**Task**:
No pictures, please. Output the lines from the start of the data through the line that contains "border-box; margin: 0;", both included, exactly as they stand.

(Document images with source code)
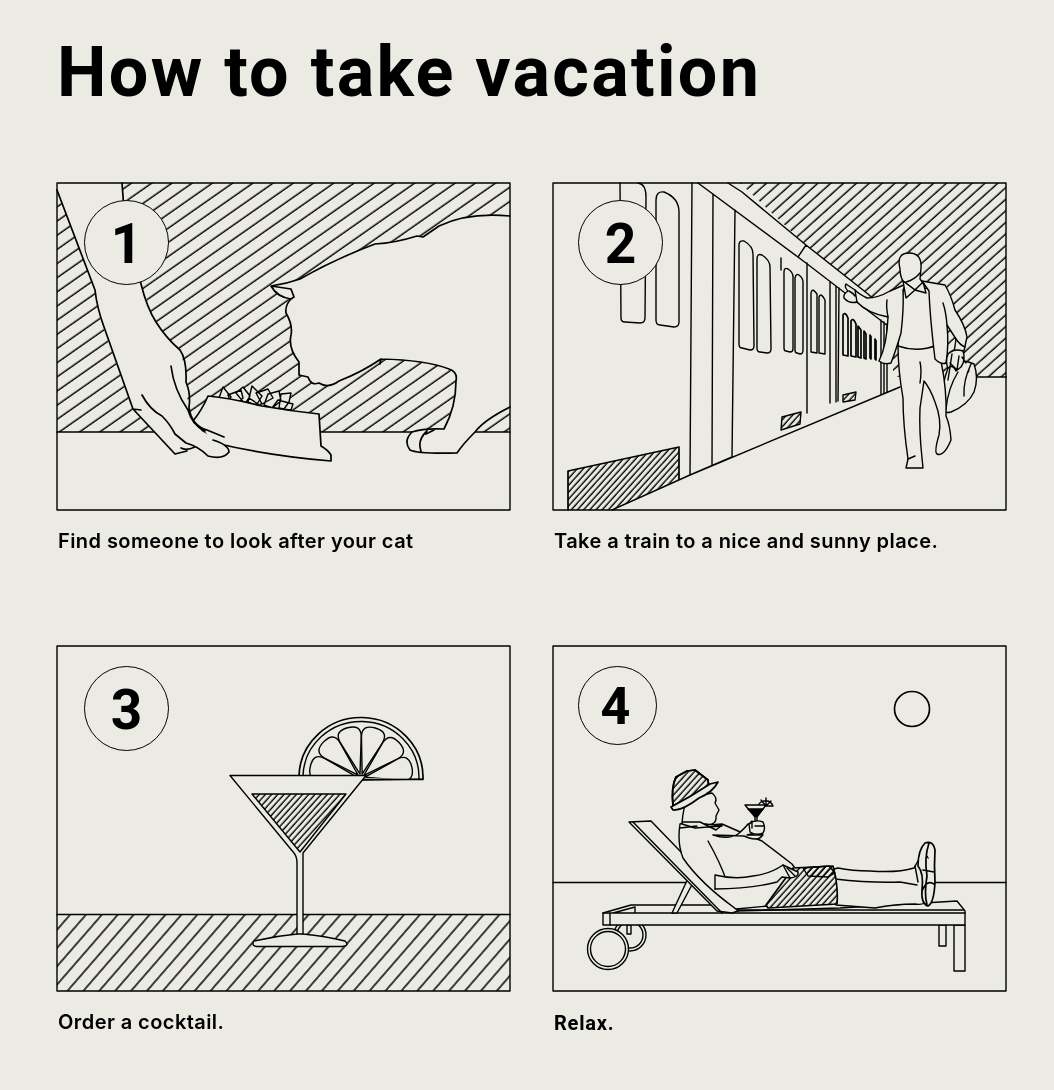
<!DOCTYPE html>
<html lang="en">
<head>
<meta charset="utf-8">
<title>How to take vacation</title>
<style>
:root { --paper: #ebebe3; --ink: #000; --display: Roboto, "Noto Sans", sans-serif; --body: Inter, "Open Sans", sans-serif; }
* { box-sizing: border-box; margin: 0; padding: 0; }
html, body { width: 1054px; height: 1090px; overflow: hidden; background: var(--paper); color: var(--ink); }
.guide { position: relative; width: 1054px; height: 1090px; }
h1 { position: absolute; left: 57px; top: 30px; font: 700 70px/84px var(--display); letter-spacing: 2.3px; white-space: nowrap; }
.steps { position: absolute; left: 57px; top: 183px; display: grid; grid-template-columns: 453px 453px; grid-template-rows: 463px 400px; column-gap: 43px; list-style: none; }
.step { position: relative; }
.step svg { display: block; overflow: visible; fill: var(--paper); stroke: var(--ink); stroke-width: 1.4; stroke-linejoin: round; stroke-linecap: round; }
.step .line { fill: none; }
.step .bold { stroke-width: 1.7; }
.step .solid { fill: var(--ink); }
.step .plain { stroke: none; }
.badge { position: absolute; left: 27px; top: 17px; width: 85px; height: 85px; border: 1.7px solid var(--ink); border-radius: 50%; background: var(--paper); display: flex; justify-content: center; align-items: center; padding-top: 4px; font: 700 55px/1 var(--display); }
.badge.low { top: 20px; }
.badge.small { left: 25px; top: 20px; width: 79px; height: 79px; font-size: 52px; padding-right: 4px; padding-top: 2px; }
.badge.right { left: 25px; }
.caption { margin: 19px 0 0 1px; font: 600 20px/24px var(--body); letter-spacing: .43px; white-space: nowrap; }
.caption.display { margin-top: 20px; font-family: var(--display); font-weight: 700; letter-spacing: .8px; }
</style>
</head>
<body>
<main class="guide">
<h1>How to take vacation</h1>
<ol class="steps">

<li class="step">
<svg width="453" height="327" viewBox="57 183 453 327" role="img" aria-label="A hand offers a bowl of food to a cat">
  <defs>
    <pattern id="hatch-wall" width="40" height="11.6" patternUnits="userSpaceOnUse" patternTransform="rotate(-35)"><line x1="-2" y1="5" x2="42" y2="5" stroke="#000" stroke-width="1.5"/></pattern>
    <pattern id="hatch-sky" width="40" height="8.6" patternUnits="userSpaceOnUse" patternTransform="rotate(-42)"><line x1="-2" y1="4" x2="42" y2="4" stroke="#000" stroke-width="1.5"/></pattern>
    <pattern id="hatch-table" width="40" height="12" patternUnits="userSpaceOnUse" patternTransform="rotate(-49)"><line x1="-2" y1="5" x2="42" y2="5" stroke="#000" stroke-width="1.5"/></pattern>
    <pattern id="hatch-fine" width="40" height="4.6" patternUnits="userSpaceOnUse" patternTransform="rotate(-48)"><line x1="-2" y1="2" x2="42" y2="2" stroke="#000" stroke-width="1.4"/></pattern>
  </defs>
  <rect class="plain" x="57" y="183" width="453" height="249" fill="url(#hatch-wall)"/>
  <line class="bold" x1="57" y1="432" x2="510" y2="432"/>
  <g id="cat" class="bold">
    <path class="plain" d="M510 216Q468 212 439 226L423 237L417 236Q395 243 375 244Q335 259 300 279Q286 284 271 286Q277 297 291 299Q285 305 286 313Q293 325 291 335Q288 348 299 362V375L308 377Q311 386 319 383Q328 389 339 381Q362 372 381 359Q426 360 449 369Q458 372 456 381Q456 407 444 429Q424 428 412 432Q403 441 410 450Q418 454 457 453Q463 444 475 432Q484 420 510 407Z"/>
    <path class="line" d="M510 216Q468 212 439 226L423 237L417 236Q395 243 375 244Q335 259 300 279Q286 284 271 286Q277 297 291 299Q285 305 286 313Q293 325 291 335Q288 348 299 362V375L308 377Q311 386 319 383Q328 389 339 381Q362 372 381 359Q426 360 449 369Q458 372 456 381Q456 407 444 429Q424 428 412 432Q403 441 410 450Q418 454 457 453Q463 444 475 432Q484 420 510 407M291 299L294 297L291 289L271 286M427 431Q417 440 421 451M434 430L426 434M381 359L380 364"/>
  </g>
  <g id="kibble">
    <path d="M219 398L223 387L231 397L228 402ZM230 401L228 395L241 390L243 398L238 403ZM236 393L243 387L250 396L245 404ZM248 402L252 386L262 396L256 406ZM256 393L268 389L273 398L262 404ZM264 405L268 394L279 391L281 401L272 408ZM279 408L281 394L291 393L289 402L284 409ZM244 405L249 398L258 404ZM272 408L278 400L293 404L291 410Z"/>
  </g>
  <path id="bowl" class="bold" d="M208 396Q230 398 262 406Q290 411 319 414L321 446Q328 450 331 455V461Q270 456 215 443L193 421Q202 410 208 396Z"/>
  <g id="arm" class="bold">
    <path class="plain" d="M57 183V190L95 290L101 322L133 409L174 453L187 451L195 446L208 456Q223 460 229 452Q228 443 205 433Q190 425 188 407L186 372L180 350Q162 333 153 317L141 284L122 200V183Z"/>
    <path class="line" d="M57 190L95 290Q97 308 104 327L133 409L175 454L187 451M122 183L124 210L141 284Q147 308 156 322Q166 338 180 350Q187 360 186 382Q191 394 189 407Q191 425 207 430L224 437M133 409L141 410M142 395Q150 410 162 416Q170 424 175 434L186 443Q198 446 208 456Q223 460 229 452Q229 445 213 440M181 448Q186 451 195 447M171 366Q174 390 188 410Q192 425 205 431"/>
  </g>
  <rect class="line" x="57" y="183" width="453" height="327"/>
</svg>
<span class="badge">1</span>
<p class="caption">Find someone to look after your cat</p>
</li>

<li class="step">
<svg width="453" height="327" viewBox="553 183 453 327" role="img" aria-label="A man with a bag walks along a train and waves">
  <path class="plain" d="M740 183H1006V377H893V318L868 294L806 245Z" fill="url(#hatch-sky)"/>
  <line class="bold" x1="972" y1="377" x2="1006" y2="377"/>
  <g id="train" class="line">
    <path d="M698 183L806 263L888 326M728 183L742 192L806 245L868 294L893 318M806 245L798 257M612 510L690 475L900 387M692 183L690 475M713 194L712 465M735 210L732 457M690 475L732 457M807 263V413M830 282V403M836 286V402M839 288L838 401M781 258V270M881 320V394M884 322V393M887 324V392"/>
    <path d="M620 183L621 318Q621 322 625 322L640 323Q645 323 645 318L646 197Q646 184 638 183M656 200Q656 191 664 192Q679 198 679 212V322Q679 327 674 327L660 325Q656 325 656 320ZM739 245Q739 240 744 241Q753 246 753 254L754 346Q754 350 750 350L742 348Q739 348 739 344ZM757 259Q757 253 762 255Q770 260 770 267L771 349Q771 353 767 353L760 352Q757 352 757 348ZM784 272Q784 267 788 269Q793 272 793 277V349Q793 352 790 352L786 351Q784 351 784 348ZM795 278Q796 273 799 275Q803 278 803 282V350Q803 354 800 354L797 353Q795 353 795 350ZM811 293Q812 287 817 294V353L811 352ZM819 297Q821 292 825 300V354L819 353Z"/>
    <path class="bold" d="M843 315Q845 311 848 318V356L843 355ZM851 321Q853 317 856 324V357L851 356ZM858 326L861 330V358L858 357ZM864 331L866 334V359L864 358ZM870 335L871 337V359L870 358ZM875 339L876 341V360L875 359Z"/>
    <path class="plain" d="M568 471L679 447V479L612 510H568ZM782 417L801 412L800 424L781 430ZM843 395L856 392L855 400L843 402Z" fill="url(#hatch-fine)"/>
    <path class="bold" d="M568 510V471L679 447V479"/>
    <path d="M782 417L801 412L800 424L781 430ZM843 395L856 392L855 400L843 402Z"/>
  </g>
  <g id="traveller">
    <path d="M948 368Q960 357 974 364Q979 378 974 392Q968 405 951 412Q943 414 942 408Q941 386 948 368ZM958 372Q948 388 946 409M971 364Q963 381 964 396"/>
    <path d="M898 345Q898 370 903 398Q903 425 908 459L906 468H923L922 458Q919 430 920 408L924 381Q930 388 935 402Q942 420 939 435Q934 452 937 454Q944 457 951 440Q950 425 946 416Q947 390 941 361L935 340Z"/>
    <path d="M920 383Q922 370 920 362M908 459L915 456" class="line"/>
    <path d="M903 290L930 288L937 345Q918 353 898 346Z"/>
    <path d="M906 284L890 291Q878 298 867 298Q859 294 855 290L846 284Q844 287 848 291Q843 294 844 298Q849 304 857 302Q867 313 888 317Q887 345 879 361Q884 365 891 363Q896 350 901 333Q904 308 903 290Z"/>
    <path d="M855 290L857 302M849 291Q853 293 855 296M888 317Q886 307 887 300" class="line"/>
    <path d="M922 281L945 285Q951 295 955 310Q965 325 967 337Q965 346 964 351L954 353L956 339L947 325Q949 345 946 363Q941 365 935 359Q930 318 929 291Z"/>
    <path d="M947 325Q946 312 943 303M956 339Q960 345 965 347" class="line"/>
    <path d="M948 354Q954 348 963 351Q966 360 961 367L956 371Q953 364 948 368Q945 362 948 354ZM952 354L948 380M959 356L957 370L950 363M962 357L966 363" />
    <path d="M900 269Q896 253 909 253Q922 253 921 268L920 279L923 283L915 290L903 281Q900 276 900 269Z"/>
    <path d="M903 281L906 298L915 290L926 293L923 282L915 290ZM920 273Q914 280 906 282"/>
  </g>
  <rect class="line" x="553" y="183" width="453" height="327"/>
</svg>
<span class="badge right">2</span>
<p class="caption">Take a train to a nice and sunny place.</p>
</li>

<li class="step">
<svg width="453" height="345" viewBox="57 646 453 345" role="img" aria-label="A cocktail glass with a slice of lime">
  <defs>
    <clipPath id="slice"><path d="M303 777A58 56 0 0 1 419 779Z"/></clipPath>
    <path id="segment" d="M361 774L350 738Q347 726 361 726Q375 726 372 738Z"/>
  </defs>
  <rect class="plain" x="57" y="914" width="453" height="77" fill="url(#hatch-table)"/>
  <line class="bold" x1="57" y1="914.5" x2="510" y2="914.5"/>
  <g id="lime">
    <path class="bold" d="M299 776A62 60 0 0 1 423 779L361 780Z"/>
    <path class="line" d="M303 776A58 56 0 0 1 419 779"/>
    <g clip-path="url(#slice)">
      <use href="#segment" transform="rotate(-77 361 778)"/>
      <use href="#segment" transform="rotate(-46 361 778)"/>
      <use href="#segment" transform="rotate(-15 361 778)"/>
      <use href="#segment" transform="rotate(16 361 778)"/>
      <use href="#segment" transform="rotate(47 361 778)"/>
      <use href="#segment" transform="rotate(78 361 778)"/>
    </g>
    <line x1="361" y1="779.5" x2="423" y2="779.5"/>
  </g>
  <g id="glass">
    <path d="M230 775.5H366L303 853V934Q325 936 345 941Q350 946 342 946.5H257Q251 946 254 941Q275 936 297 934V863Q297 857 294 853Z"/>
    <path class="line" d="M297 934H303"/>
    <path d="M252 794H346L300 852Z" fill="url(#hatch-fine)"/>
  </g>
  <rect class="line" x="57" y="646" width="453" height="345"/>
</svg>
<span class="badge low">3</span>
<p class="caption">Order a cocktail.</p>
</li>

<li class="step">
<svg width="453" height="345" viewBox="553 646 453 345" role="img" aria-label="A man with a drink rests on a sun lounger">
  <line x1="553" y1="882.5" x2="1006" y2="882.5"/>
  <circle id="sun" class="bold" cx="912" cy="709" r="17.5"/>
  <g id="lounger">
    <circle cx="630" cy="935" r="16"/>
    <circle cx="630" cy="935" r="13"/>
    <rect x="627" y="925" width="4" height="9"/>
    <path d="M939 925H946V946H939ZM954 925H965V971H954Z"/>
    <path d="M603 913L631 905H718L736 911L840 908L957 901L965 911V925H603Z"/>
    <path class="line" d="M603 913H965M613 913L635 907V913M736 910H964M610 913V925"/>
    <path d="M690 874L672 913H677L695 879Z"/>
    <path d="M629 822L651 821L738 911L732 913L717 911Z"/>
    <path class="line" d="M633 822L722 913"/>
    <circle cx="608" cy="949" r="20.5"/>
    <circle cx="608" cy="949" r="17.5"/>
  </g>
  <g id="guest">
    <path d="M830 870L838 868Q852 871 870 871Q898 873 914 868L923 852L932 862L930 898Q925 906 915 904Q895 904 875 908L836 905Z"/>
    <path class="line" d="M835 879Q870 883 900 882L917 885M915 866L918 882"/>
    <path class="bold" d="M925 843Q933 840 935 850Q934 865 935 882Q934 903 928 906Q921 904 922 890Q924 873 918 866Q918 850 925 843ZM929 843Q924 858 927 876Q924 893 927 905M923 870L934 872M922 891Q927 879 934 884"/>
    <path d="M680 824Q688 821 697 826L722 824Q742 833 762 841Q778 853 792 864L797 871L788 881L768 906L736 909Q700 883 683 858Q677 843 680 824Z"/>
    <path d="M713 835Q728 840 738 834Q745 828 748 824L762 825V836Q757 842 744 836Z"/>
    <path d="M682 824Q683 807 688 798L712 793Q718 798 715 803L719 810L716 816Q717 826 705 824L722 826L695 828Z"/>
    <path class="line" d="M682 822L700 822L716 830L722 825M680 828L697 826M708 841Q720 862 727 882L715 889"/>
    <path class="plain" d="M766 905L793 867L833 866L837 880V904L768 908Z"/>
    <path class="bold" d="M766 905L793 868L833 866L836 879Q838 895 837 904L768 908Z" fill="url(#hatch-fine)"/>
    <path d="M715 875Q735 880 753 876Q770 874 783 865L798 872Q799 877 790 878L782 877L777 882Q750 889 715 889Z"/>
    <path d="M803 868L829 866L835 873L828 877L808 876Z" fill="url(#hatch-fine)"/>
    <path class="line" d="M783 865L790 878M787 868L795 876"/>
  </g>
  <g id="hat" class="bold">
    <path d="M673 806Q671 787 676 777L687 771L695 770L708 780L709 788Z"/>
    <path d="M673 806Q671 787 676 777L687 771L695 770L708 780L709 788Z" fill="url(#hatch-fine)"/>
    <path d="M671 807Q692 796 710 784L718 782Q713 792 699 798Q682 811 673 810Z"/>
  </g>
  <g id="drink">
    <path d="M758 806A8 8 0 0 1 773 806ZM766 806L761 800M766 806L766 798M766 806L771 801"/>
    <path d="M745 805H766L757 817V833L763 835H747L755 833V817Z"/>
    <path class="solid" d="M748 809H763L756 817Z"/>
    <path d="M749 824Q755 819 763 822Q766 828 763 833Q757 836 750 832ZM749 824L752 821V828M755 826H764"/>
  </g>
  <rect class="line" x="553" y="646" width="453" height="345"/>
</svg>
<span class="badge small">4</span>
<p class="caption display">Relax.</p>
</li>

</ol>
</main>
</body>
</html>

**Answer box**:
<!DOCTYPE html>
<html lang="en">
<head>
<meta charset="utf-8">
<title>How to take vacation</title>
<style>
:root { --paper: #ebebe3; --ink: #000; --display: Roboto, "Noto Sans", sans-serif; --body: Inter, "Open Sans", sans-serif; }
* { box-sizing: border-box; margin: 0; padding: 0; }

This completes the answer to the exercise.